7 November 2008

Lost Buddha and Paschimottanasana

Saturday 8th November 2008

The Lost Buddhas
A colleague of mine was lucky enough to be in Sydney recently and visited The Lost Buddhas exhibition at the Art Gallery of New South Wales. She lent me the exhibition catalogue last week which I’ve been reading over the last few days.

Although the images in the catalogue are beautifully photographed and presented, they of course don’t compare to seeing the real thing. And yet, gazing deeply at some of the stone images, I’ve been overcome by an extraordinary sense of deep peace. In the deepest moments of gazing at a figure I seem to merge with it, taking on it’s qualities of poise, serenity, fortitude…all personality drops out of my face and it softens into Buddha-like radiance.

Divinely sweet moments imbued with grace.

"Stone is the visible history of time feeding us through a calm and radiant presence" Isamo Noguchi

From Charlotte Joko Beck (occasionally paraphrased):
"All good (spiritual) practice aims to make our false dreams conscious. Let us notice that our efforts (spiritual practice) are to perfect ourselves: we want to be enlightened, we want to be clear, we want to be calm, we want to be wise.
But as our practice leads us more and more to just being fully present, up comes resistance…"Forget reality, I’m here to be enlightened!”
In good practice we are always transforming from being personally centred to being more and more a channel for universal energy.

A major obstacle is our unawareness that all practice has a strong element of resistance. It is bound to have this unwillingness until our personal self is completely dead, and until we die, we always have some personal resistance that has to be acknowledged.
A second major obstacle is a lack of honesty about who we are at each moment. It’s very hard to admit, “I’m being vengeful”, or “I’m being self-righteous”. That kind of honesty is hard.

A third obstacle is being impressed and sidetracked by our little openings as they occur. They’re just the fruit; they have no importance unless we use them in our lives.

A fourth obstacle is having little understanding of the magnitude of the task that we have embarked upon. The task is not impossible, it’s not too difficult; but it is unending.

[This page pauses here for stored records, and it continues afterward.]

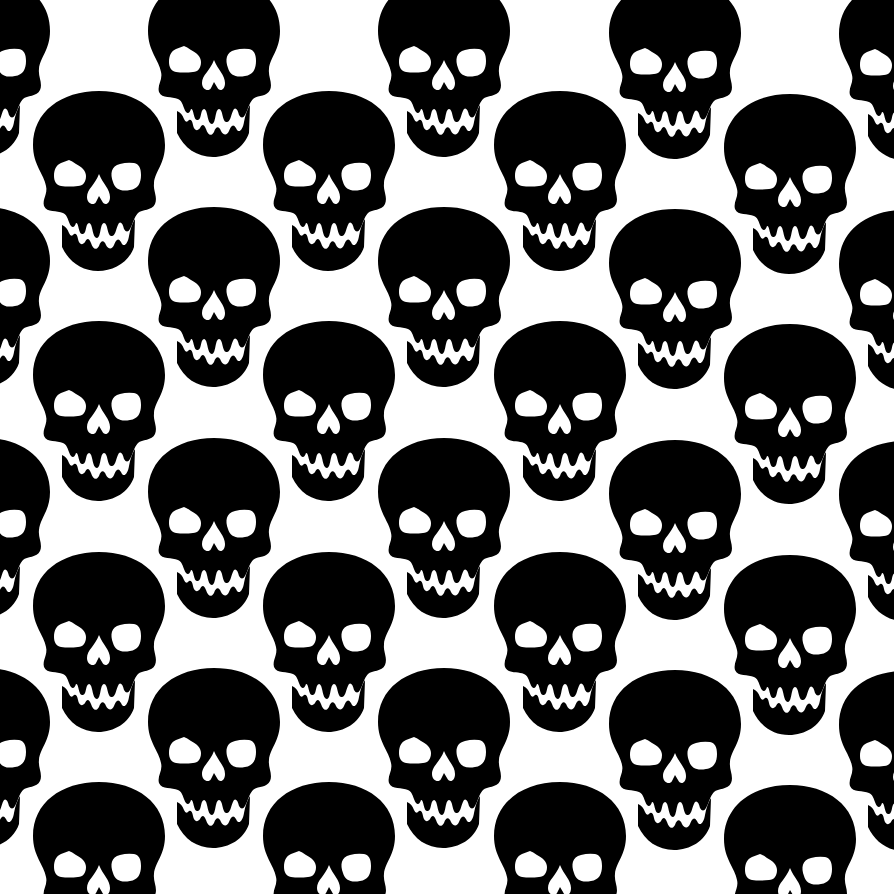
<!DOCTYPE html>
<html lang="en">
<head>
<meta charset="utf-8">
<title>Skull pattern</title>
<style>
:root { --ink: #000; --paper: #fff; }
html, body { margin: 0; background: var(--paper); overflow: hidden; }
.pattern { display: block; width: 894px; height: 894px; background: var(--paper); }
.bone { fill: var(--ink); }
.hollow { fill: var(--paper); }
</style>
</head>
<body>
<svg class="pattern" viewBox="0 0 894 894" role="img" aria-label="Repeating pattern of black skulls on white">
  <defs>
    <g id="skull">
      <path class="bone" d="M66 0C104 0 132 21 132 54C132 73 122 80 121 92C120 100 125 106 122 113C119 120 109 118 105 122C101 126 100 133 97 138Q94 143 91 138Q89 130 86 132C83 136 83 146 78 145C74 144 75 132 71 132C67 132 68 147 64 147C59 147 60 132 56 132C52 133 54 142 50 143C45 144 46 131 43 132Q41 138 38 135C35 131 35 124 30 122C24 119 14 122 11 115C9 108 15 103 13 95C11 83 0 74 0 54C0 21 28 0 66 0Z"/>
      <path class="bone" d="M29 134Q34 136 36 142Q38 147 41 143Q44 142 45 148C46 153 49 155 52 151C54 147 56 147 58 152C60 158 63 160 66 155C68 149 71 149 73 154C75 158 79 159 81 154C83 149 85 146 88 151C91 158 95 152 96 145Q98 134 102 128L101 156C96 171 81 180 65 180C49 180 36 171 29 156Z"/>
      <path class="hollow" d="M36 69Q39 70 43 73C49 76 53 80 53 85C53 91 50 95 45 95Q36 96 28 95C23 94 21 90 21 85C21 79 23 74 28 72Z"/>
      <path class="hollow" d="M87 73Q94 71 101 72C106 73 108 77 108 84C108 92 105 98 97 99C88 101 82 98 80 91C77 83 78 75 87 73Z"/>
      <path class="hollow" d="M66 83C70 93 77 98 77 106C77 114 71 115 69 110L66 105L63 111C61 115 54 113 54 106C54 98 62 94 66 83Z"/>
    </g>
    <g id="column">
      <use href="#skull"/>
      <use href="#skull" y="230"/>
      <use href="#skull" y="461"/>
      <use href="#skull" y="691"/>
    </g>
  </defs>
  <g id="raised-columns">
    <use href="#column" x="-82" y="-23"/>
    <use href="#column" x="148" y="-23"/>
    <use href="#column" x="378" y="-23"/>
    <use href="#column" x="609" y="-21"/>
    <use href="#column" x="839" y="-20"/>
  </g>
  <g id="lowered-columns">
    <use href="#column" x="33" y="91"/>
    <use href="#column" x="263" y="91"/>
    <use href="#column" x="494" y="91"/>
    <use href="#column" x="724" y="94"/>
  </g>
</svg>
</body>
</html>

A fifth obstacle is substituting talk and discussion and reading for persistent practice itself. The less we say about our spiritual practice, the better. Why talk about it? Your job is to notice how you violate it."

On The Mat - foundations
Tuesday, Friday and Saturday: three early morning yoga sessions this week – over 2 hours each - all of them deeply challenging, INternal and Eternal.

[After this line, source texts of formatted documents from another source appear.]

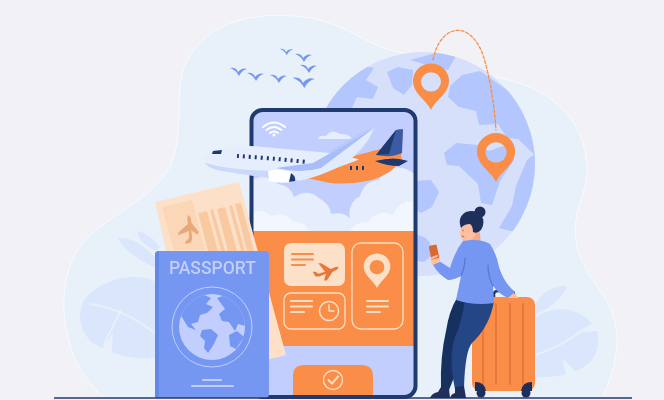
<!DOCTYPE html>
<html lang="en">
<head>
<meta charset="utf-8">
<title>Mobile flight booking</title>
<style>
:root{--page:#f1f1f6;--blob:#e8f1fa;--blob-line:#f8fbff;--leaf:#d9e6fb;--globe:#d6e0fb;--land:#b3c6fd;--navy:#1f3a6e;--ink:#1f2f5c;--blue:#7597f2;--sky:#c2cefd;--cloud:#e6edfc;--orange:#fa8d47;--deep:#e8783a;--peach:#fde0c8;--tan:#f9c9a2;--skin:#fdbfa0;--white:#fff}
html,body{margin:0;height:100%;overflow:hidden;background:var(--page)}
svg.scene{display:block;width:664px;height:400px}
.passport-title{font:500 17.5px Roboto,Arial,sans-serif;fill:var(--sky)}
.line{fill:none;stroke-linecap:round;stroke-linejoin:round}
</style>
</head>
<body>
<svg class="scene" viewBox="0 0 664 400" role="img" aria-label="Traveller with a suitcase beside a phone showing a flight booking, a passport and a globe">
<defs>
<clipPath id="globe-clip"><circle cx="423" cy="164" r="112"/></clipPath>
<clipPath id="screen-clip"><rect x="253" y="111" width="161" height="285" rx="9"/></clipPath>
<clipPath id="mini-globe-clip"><circle cx="212" cy="327" r="33"/></clipPath>
<path id="pin" fill-rule="evenodd" d="M0 0C-4-10-18-17-18-30A18 18 0 0 1 18-30C18-17 4-10 0 0ZM0-39A10 10 0 1 0 0-19A10 10 0 1 0 0-39Z"/>
<path id="bird" d="M-8-4Q-2-5 0 0Q4-5 9-3Q4-2 1 4Q-2-2-8-4Z"/>
<path id="plane-icon" d="M-13 3L-10 3L-7 5L0 3L-7-6L-4-6L6 0L11-2Q15-3 14-1Q13 1 8 3L2 12L-1 12L1 5L-6 8L-10 8Z"/>
</defs>

<rect width="664" height="400" fill="var(--page)"/>

<g id="backdrop">
<path d="M105 398C68 370 54 308 71 263C87 221 139 211 166 173C188 142 171 91 187 61C208 20 258 11 303 17C349 23 367 48 405 53C448 58 466 70 505 79C546 89 580 113 586 157C591 193 571 207 576 241C581 275 607 290 615 322C621 350 612 378 602 398Z" fill="var(--blob)" stroke="var(--blob-line)"/>
<g fill="var(--leaf)">
<path d="M156 282C137 271 98 279 83 302C74 324 88 344 103 348L113 332L112 352Q130 360 156 358Z"/>
<path d="M156 268C139 260 123 250 118 238C129 236 145 246 156 258Z"/>
<path d="M156 251C144 245 137 238 138 231C148 234 155 240 160 247Z"/>
<path d="M536 318C553 303 581 309 592 324L575 333L597 331C602 350 592 366 575 371L562 358L566 374Q550 378 536 377Z"/>
<path d="M536 303C543 291 556 285 567 286C563 298 549 309 536 314Z"/>
</g>
<g class="line" stroke="var(--blob)" stroke-width="2"><path d="M90 304Q125 309 156 334M104 344L121 310M536 355Q560 347 588 327"/></g>
</g>

<g id="globe">
<circle cx="423" cy="164" r="112" fill="var(--globe)"/>
<g clip-path="url(#globe-clip)" fill="var(--land)">
<path d="M315 112C323 95 340 75 362 66L374 68L366 80L378 87L373 99L357 97L350 112Z"/>
<path d="M387 72L398 67L413 70L412 85L404 95L393 88Z"/>
<path d="M410 60L440 52L456 56L448 70L430 66Z"/>
<path d="M450 86L462 75L480 71L510 92L540 125V160L518 139L507 138L498 124L479 125L476 111L459 107L448 97Z"/>
<path d="M444 153L456 143L478 145L489 151L506 145L514 160L500 181L492 205L481 203L478 184L459 166L447 165Z"/>
<path d="M527 160L540 150V225L515 232L499 228L512 206L516 186Z"/>
<path d="M410 181L431 180L439 192L432 207L421 213L410 208Z"/>
<path d="M410 232L426 238L436 252L424 262L410 260Z"/>
</g>
</g>

<g id="birds" fill="var(--blue)">
<use href="#bird" x="238" y="72"/><use href="#bird" x="255" y="77"/><use href="#bird" x="278" y="79"/><use href="#bird" transform="translate(303 83) scale(1.3)"/><use href="#bird" x="308" y="69"/><use href="#bird" x="303" y="58"/><use href="#bird" transform="translate(286 52) scale(.8)"/>
</g>

<path id="route" class="line" d="M433 60C440 24 470 19 483 55Q493 87 496 130" stroke="var(--orange)" stroke-width="1.3" stroke-dasharray="3 2"/>
<g id="map-pins" fill="var(--orange)">
<use href="#pin" transform="translate(431 110) scale(1 .97)"/>
<use href="#pin" transform="translate(496 182) scale(1.06 1.02)"/>
</g>

<g id="phone">
<rect x="251" y="109" width="165" height="289" rx="12" fill="var(--sky)"/>
<g clip-path="url(#screen-clip)">
<g fill="var(--cloud)">
<path d="M250 180Q268 173 278 184Q290 185 294 197Q308 188 319 198Q330 204 331 214Q345 211 350 219Q347 203 360 196Q364 181 379 180Q386 164 402 168Q410 169 416 176V232H250Z"/>
<path d="M318 139Q319 135 326 136Q332 128 340 134Q350 134 352 139Z"/>
</g>
<path d="M250 213Q264 208 270 216Q287 211 293 222Q305 220 309 232H250ZM350 232Q354 221 368 222Q378 208 393 215Q400 198 416 202V232Z" fill="#f2f6fe"/>
<rect x="250" y="231" width="168" height="115" fill="var(--orange)"/>
<path d="M293 398V376Q293 365 304 365H361Q373 365 373 376V398Z" fill="var(--orange)"/>
</g>
<g id="wifi" class="line" stroke="var(--white)" stroke-width="2"><path d="M263 127Q274 118 285 127M266.500 130Q274 124 281.500 130M270 133Q274 130 278 133"/></g>
<circle cx="274" cy="135" r="1.500" fill="var(--white)"/>
<g id="flight-card">
<rect x="284" y="243" width="61" height="43" rx="7" fill="var(--peach)"/>
<path class="line" d="M292 254H313M292 259.500H313M292 265H305" stroke="var(--orange)" stroke-width="2"/>
<use href="#plane-icon" transform="translate(325 269) scale(.95)" fill="var(--deep)"/>
</g>
<g id="time-card" class="line" stroke="var(--peach)">
<rect x="284" y="293" width="61" height="36" rx="7" stroke-width="1.300"/>
<path d="M291 301H312M291 306.500H312M291 312H304" stroke-width="2"/>
<circle cx="329" cy="311" r="9.500" stroke-width="1.500"/><path d="M329 305V311H334" stroke-width="1.500"/>
</g>
<g id="place-card">
<rect x="352" y="243" width="51" height="86" rx="9" fill="none" stroke="var(--peach)" stroke-width="1.300"/>
<use href="#pin" transform="translate(377 288) scale(.74 .72)" fill="var(--peach)"/>
<path class="line" d="M367 301H388M367 306.500H388M367 312H380" stroke="var(--peach)" stroke-width="2"/>
</g>
<g id="confirm" class="line" stroke="var(--peach)"><circle cx="333" cy="380" r="9.500" stroke-width="1.300"/><path d="M328.500 380L332 383.500L338 376.500" stroke-width="2"/></g>
<rect x="251.500" y="110" width="164" height="287" rx="11" fill="none" stroke="var(--navy)" stroke-width="4"/>
</g>

<g id="airplane">
<path d="M313 160L368 129L374 128Q366 146 349 163Z" fill="#b9c9fb"/>
<path d="M352 157L381 149L398 129L403 130L401 158Q396 172 372 180Q350 185 330 183L302 177Z" fill="var(--orange)"/>
<path d="M203 159Q207 151 220 148Q240 144 263 147L353 155Q362 156 358 160L331 170L303 180Q255 177 222 171Q204 168 203 159Z" fill="var(--cloud)"/>
<path d="M205 163Q245 174 316 170L303 180Q255 177 222 171Q207 168 205 163Z" fill="#cbd8fc"/>
<path d="M350 157L381 149L403 158L372 163Z" fill="var(--orange)"/>
<path d="M376 155L396 130L403 129L402 153Q392 158 376 155Z" fill="#3d5aa6"/>
<path d="M376 155L396 130L389 154Z" fill="var(--navy)"/>
<path d="M375 161Q395 156 408 161L399 166Q386 166 375 161Z" fill="var(--navy)"/>
<path d="M213 151L222 150L221 154L212 154Z" fill="var(--navy)"/>
<path class="line" d="M237 156Q270 158 307 162" stroke="var(--navy)" stroke-width="4" stroke-dasharray="2 4" style="stroke-linecap:butt"/>
<path d="M350 168H364" stroke="var(--navy)" stroke-width="4" stroke-dasharray="2 4"/>
<path d="M276 167L313 163L374 128Q367 148 344 164Q320 177 298 181Z" fill="#e2eafd"/>
<path d="M276 168L313 163L374 128L321 168Q300 174 276 168Z" fill="#a9bdf9"/>
<path d="M268 171Q281 167 293 173L292 182Q279 184 269 181Z" fill="var(--white)"/>
<path d="M291 173Q296 176 295 181L289 182Z" fill="var(--navy)"/>
</g>

<g id="boarding-pass">
<path d="M155 202L239 182L286 355L195 378Z" fill="var(--peach)"/>
<path d="M161 207L238 189L244 211L167 231Z" fill="var(--peach)"/>
<path d="M162 207L192 200L205 250H174Z" fill="var(--tan)" opacity=".45"/>
<g fill="var(--tan)"><path d="M198 213L207 211L218 251H208Z"/><path d="M210 210L213 209L225 251H221Z"/><path d="M217 209L225 207L237 251H228Z"/><path d="M229 206L232 205L245 251H241Z"/><path d="M235 204L241 203L254 251H247Z"/></g>
<use href="#plane-icon" transform="translate(186 230) rotate(-73) scale(1.050)" fill="#e9a878"/>
</g>

<g id="passport">
<rect x="155" y="251" width="114" height="147" rx="4" fill="var(--blue)"/>
<path d="M155 255Q155 251 159 251V398H155Z" fill="#6488e6"/>
<text class="passport-title" x="169" y="274" textLength="87" lengthAdjust="spacingAndGlyphs">PASSPORT</text>
<circle cx="212" cy="327" r="40" fill="none" stroke="var(--sky)"/>
<circle cx="212" cy="327" r="33" fill="var(--sky)"/>
<g clip-path="url(#mini-globe-clip)" fill="var(--blue)">
<path d="M180 314Q187 299 202 294L211 298L206 304L213 307L207 313L200 315L198 322L191 324L196 330L188 327Z"/>
<path d="M202 330L211 329L218 335L214 344L208 353L204 348L205 341L200 336Z"/>
<path d="M217 298L226 295L239 304L246 316V326L238 324L235 331L229 322L222 321L219 314L225 309Z"/>
<path d="M229 335L237 331L244 337L236 349L230 346Z"/>
</g>
<path class="line" d="M203 380H221M192 386H233" stroke="var(--sky)" stroke-width="2"/>
</g>

<path id="ground" d="M54 398H632" stroke="var(--navy)" stroke-width="1.600"/>

<g id="suitcase">
<path class="line" d="M494 297V294Q494 291 498 291H510Q514 291 514 295V297" stroke="var(--navy)" stroke-width="2.500"/>
<rect x="472" y="297" width="63" height="94" rx="8" fill="var(--orange)"/>
<path class="line" d="M483 304V384M496 304V384M510 304V384M523 304V384" stroke="var(--deep)" stroke-width="2"/>
<g fill="var(--ink)"><path d="M475 382Q485 382 486 391H475ZM532 382Q522 382 521 391H532Z"/><circle cx="481" cy="393" r="4.500"/><circle cx="526" cy="393" r="4.500"/></g>
</g>

<g id="traveller">
<path d="M488 259Q500 283 514 293L519 298L508 298L495 289Z" fill="var(--skin)"/>
<path d="M457 298L493 300Q486 326 470 344Q459 364 449 390L441 388Q440 357 446 331Q449 311 457 298Z" fill="#16305f"/>
<path d="M465 299L494 301Q490 326 472 343Q465 351 464 388L455 389Q448 356 455 337Q462 322 465 299Z" fill="#244684"/>
<path d="M441 387L449 389L450 398H430Q432 393 438 392ZM455 387L464 386L466 398H450Q451 394 455 393Z" fill="var(--ink)"/>
<path d="M464 230L479 227L481 243L467 243Z" fill="#f5a98a"/>
<path d="M461 226Q459 236 463 241Q470 243 475 236L477 224L464 220Z" fill="var(--skin)"/>
<path d="M461 228Q457 217 466 212Q475 209 481 215Q486 222 481 230Q477 234 473 232Q473 226 470 224Q464 224 461 228Z" fill="var(--ink)"/>
<circle cx="480" cy="212" r="5.500" fill="var(--ink)"/>
<path d="M463 241Q480 238 490 244Q497 255 499 267Q504 283 515 292L508 298Q499 294 493 286L494 303Q474 306 456 300L461 276Q454 280 448 280Q439 275 433 265L439 261L450 268Q455 251 463 241Z" fill="var(--blue)"/>
<path class="line" d="M461 276Q465 267 465 258M493 286Q488 276 488 265" stroke="#5577d6" stroke-width="1.200"/>
<path d="M432 265L430 257L434 252L440 255L440 262Z" fill="var(--skin)"/>
<rect x="430" y="245" width="8" height="14" rx="1.500" transform="rotate(-12 434 252)" fill="#d9692f"/>
<path class="line" d="M432 258L437 256" stroke="var(--skin)" stroke-width="2"/>
<path class="line" d="M463 230V231M462 236L464 237" stroke="#b8624a" stroke-width="1"/>
</g>
</svg>
</body>
</html>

I’ve been making quite an effort in all the seated poses to consciously ground the thighbone of the extended leg and draw the inner legs up towards the inner groin. These two actions increase the internal dynamic of the pose immediately. Grounding the foundation of any pose is where it all begins - you can’t build anything substantial without a strong foundation. The base is the key.

In all the standing poses, it starts with pressing the feet down into the floor; it continues with the drawing up of all the leg muscles to activate the gross energy, the legs are the engine room of the standing poses. By drawing up the inner legs, a more subtle energy is activated in the perineum and then mula bandha and uddiyana bandha will take over and direct the energy upwards to stimulate the opening of the upper chakras and facilitate a natural lengthening of the spine (to create an open pathway for the upward flow of prana).

The same principal applies to the seated poses. For example Paschimottanasana:
the feet must be flexed and the leg muscles fully engaged so the heels are actually off the floor (if they don’t you know your base energy is weak).

Both legs must be rolling inwards so the inner ankles are slightly apart. Once that is established, apply the two key actions: pressing the back of the thighbones to the ground and subtly drawing up the inner legs.

It’s not easy to maintain all these actions to keep the base of the pose steady and strong so the earth energy is drawn up, especially when the mind is scatty, but by applying the intention and noticing when the leg actions fall away, you can catch the mind’s tendency to wander and then reactivate the focus. That is how we train and strengthen and transform the mind from within a pose.

In meditation the anchor is often the breath – that is what we come back to when the mind wanders. In a yoga pose, it’s the sensations of body, breath and energy. As the mind wanders away from its engagement in a pose, the pose becomes weak; we lose focus and miss all the subtle nuances and adjustments happening in the body. That’s when asana becomes a boring repetition of making shapes.
The purpose of both yoga and meditation is to develop mindfulness and to become fully present.

Do not bother chasing enlightenment, just be completely and utterly present with whatever is happening in your life right now and all is coming.